Skip to main content
Unsupported Browser Detected

Internet Explorer lacks support for the features of this website. For the best experience, please use a modern browser such as Chrome, Firefox, or Edge.

NOAA Fisheries Releases Report on Initial Implementation of U.S. Seafood Traceability Program

May 20, 2021

The Report on the Implementation of the U.S. Seafood Import Monitoring Program captures program data and efforts for the first two years of the program’s operation (2019 and 2020).

Image
shutterstock-seafood-display-in-market-750x500.jpg
Fish on display in a market

NOAA Fisheries has released a report on its implementation of the United States’ risk-based seafood traceability program for thirteen imported species groups. These groups comprise more than 1,100 unique species that were identified as vulnerable to illegal, unreported and unregulated (IUU) fishing and seafood fraud.

The Report on the Implementation of the U.S. Seafood Import Monitoring Program (pdf, 18 pages) captures program data and efforts for the first two years of the program’s operation (2019 and 2020). It provides valuable insight into the early growth of the program and an analysis of its implementation to date. It provides a status of audits and enforcement activities, and shares our future plans to further implement the program. It also highlights areas of significant success in its mission to identify and deter IUU fish and fish products from entering the U.S. market.

Implementation of Seafood Import Monitoring Program

SIMP serves as a screening and deterrent tool to identify and deter IUU fish and fish products and misrepresented seafood from entering the U.S. market. It came into full effect for all 13 species groups on December 31, 2018. The data SIMP collects allows us to trace fish and fish products from the point of harvest or production to their entry into the U.S. market.

Engagement 

From 2016 to 2018, NOAA Fisheries engaged in extensive and targeted outreach with importers, international trading partners, and other affected parties on how to comply with SIMP. Due to these efforts, the report notes that the implementation of SIMP did not cause any significant trade disruptions. This is a significant result as these 13 species groups include more than 1,100 unique species.

Innovative Applications of SIMP Data

The program’s core mission is the validation of legal harvest of imported fish and fish products. However, the report notes several new and notable values of SIMP traceability data for the U.S. seafood industry, including: 

  • Deeper understanding of imports at a species level. SIMP requires reporting of scientific species name at the time of import, which facilitates in-depth analysis of imports by species rather than general species groups or tariff codes.
  • An examination of seafood supply chain complexities. Analysis of SIMP data can offer new insights into the details of seafood supply chains. (For example, the report examined imports of cod by identifying the percentage harvested in U.S. waters.)

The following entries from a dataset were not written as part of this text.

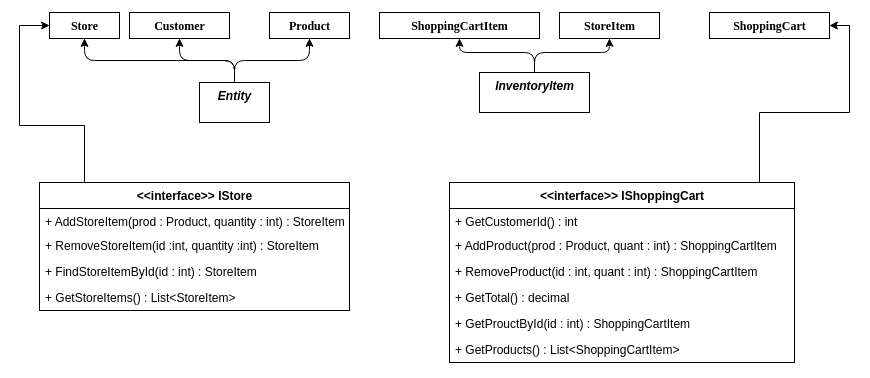
<!DOCTYPE html>
<html lang="en">
<head>
<meta charset="utf-8">
<title>Store class diagram</title>
<style>
:root {
  --ink: #000;
  --paper: #fff;
  --sans: "Liberation Sans", sans-serif;
  --serif: "Liberation Serif", serif;
}
* { box-sizing: border-box; margin: 0; padding: 0; }
html, body { overflow: hidden; background: var(--paper); }
.diagram {
  position: relative;
  width: 870px;
  height: 378px;
  overflow: hidden;
  color: var(--ink);
  font: 12px/26px var(--sans);
  white-space: nowrap;
}
.connectors { position: absolute; inset: 0; fill: none; stroke: var(--ink); }
.arrowhead { fill: var(--ink); stroke-linejoin: miter; }
.node { position: absolute; border: 1px solid var(--ink); background: var(--paper); }
.class {
  top: 12px;
  height: 27px;
  text-align: center;
  font: bold 12px/26px var(--serif);
}
.abstract {
  height: 41px;
  text-align: center;
  font: italic bold 12px/26px var(--sans);
}
.store { left: 49px; width: 71px; }
.customer { left: 129px; width: 101px; }
.product { left: 269px; width: 81px; }
.cart-item { left: 379px; width: 161px; }
.store-item { left: 559px; width: 101px; }
.cart { left: 709px; width: 121px; }
.entity { left: 199px; top: 82px; width: 71px; }
.inventory-item { left: 479px; top: 72px; width: 111px; }

.interface { top: 182px; }
.i-store { left: 39px; width: 311px; height: 129px; }
.i-cart { left: 449px; width: 346px; height: 181px; }
.interface h2 {
  height: 26px;
  border-bottom: 1px solid var(--ink);
  text-align: center;
  font: bold 12px/26px var(--sans);
}
.methods {
  display: grid;
  grid-template-rows: 25px 24px;
  grid-auto-rows: 26px;
  padding-left: 5px;
  list-style: none;
  line-height: 28px;
}
.methods li:nth-child(1) { line-height: 26px; }
.methods li:nth-child(2) { line-height: 24px; }
</style>
</head>
<body>
<main class="diagram">
  <svg class="connectors" width="870" height="378" viewBox="0 0 870 378" aria-hidden="true">
    <defs>
      <path id="arrow" class="arrowhead" d="M0 0L-3.5 7L0 5.3L3.5 7Z"/>
    </defs>
    <g transform="translate(.5 .5)">
      <path d="M84 182V125H19V25H44"/>
      <path d="M759 182V112H849V25H835"/>
      <path d="M234 82V70Q234 60 224 60H94Q84 60 84 50V44"/>
      <path d="M234 70Q234 60 224 60H189Q179 60 179 50V44"/>
      <path d="M234 70Q234 60 244 60H299Q309 60 309 50V44"/>
      <path d="M534 72V62Q534 52 524 52H467Q459 52 459 46V44"/>
      <path d="M534 62Q534 52 544 52H601Q609 52 609 46V44"/>
      <use href="#arrow" transform="translate(48 25) rotate(90)"/>
      <use href="#arrow" transform="translate(830 25) rotate(-90)"/>
      <use href="#arrow" x="84" y="39"/>
      <use href="#arrow" x="179" y="39"/>
      <use href="#arrow" x="309" y="39"/>
      <use href="#arrow" x="459" y="39"/>
      <use href="#arrow" x="609" y="39"/>
    </g>
  </svg>

  <div class="node class store">Store</div>
  <div class="node class customer">Customer</div>
  <div class="node class product">Product</div>
  <div class="node class cart-item">ShoppingCartItem</div>
  <div class="node class store-item">StoreItem</div>
  <div class="node class cart">ShoppingCart</div>

  <div class="node abstract entity">Entity</div>
  <div class="node abstract inventory-item">InventoryItem</div>

  <section class="node interface i-store">
    <h2>&lt;&lt;interface&gt;&gt; IStore</h2>
    <ul class="methods">
      <li>+ AddStoreItem(prod : Product, quantity : int) : StoreItem</li>
      <li>+ RemoveStoreItem(id :int, quantity :int) : StoreItem</li>
      <li>+ FindStoreItemById(id : int) : StoreItem</li>
      <li>+ GetStoreItems() : List&lt;StoreItem&gt;</li>
    </ul>
  </section>

  <section class="node interface i-cart">
    <h2>&lt;&lt;interface&gt;&gt; IShoppingCart</h2>
    <ul class="methods">
      <li>+ GetCustomerId() : int</li>
      <li>+ AddProduct(prod : Product, quant : int) : ShoppingCartItem</li>
      <li>+ RemoveProduct(id : int, quant : int) : ShoppingCartItem</li>
      <li>+ GetTotal() : decimal</li>
      <li>+ GetProuctById(id : int) : ShoppingCartItem</li>
      <li>+ GetProducts() : List&lt;ShoppingCartItem&gt;</li>
    </ul>
  </section>
</main>
</body>
</html>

The application of this data could add significant value to the development and implementation of U.S. fisheries management and trade policies.

Audits

The report notes the majority of SIMP audited shipments were in compliance. SIMP conducts randomly selected audits to verify harvest and landing information from an importer’s entry filings and chain-of-custody records (the documentation of the movement of fish and fish products). Nearly 60 percent (57.3) of SIMP shipments audited were in full compliance. Of those not in full compliance, the approximately 40 percent (42.7) remaining were mostly identified as data discrepancies. Noncompliance issues were addressed directly with the importers, if appropriate—with only a small number warranting enforcement action by NOAA Fisheries’ Office of Law Enforcement.

Future of SIMP

Imports from the various SIMP-covered species groups are often harvested through hundreds of wild capture and aquaculture sources globally. Additionally, the identification of IUU fish and fish products and misrepresented seafood frequently require specific detailed knowledge of many harvesting countries' fisheries laws. This volume warrants additional support of the SIMP infrastructure. 

Moving forward, the report notes further investments NOAA Fisheries is undertaking to modernize and integrate the IT infrastructure supporting SIMP. These changes will allow the program to reach its full potential. They include:

  • Using predictive analytics to better identify risk factors and trends
  • Developing a public interface to streamline document submission while maintaining a secure, encrypted process
  • Enhancing reporting and data analytics capabilities

NOAA Fisheries is committed to the programmatic and regulatory development and enhancement of SIMP as part of our comprehensive approach to combating IUU fishing and seafood fraud.

Report on the Implementation of the U.S. Seafood Import Monitoring Program (PDF, 18 pages)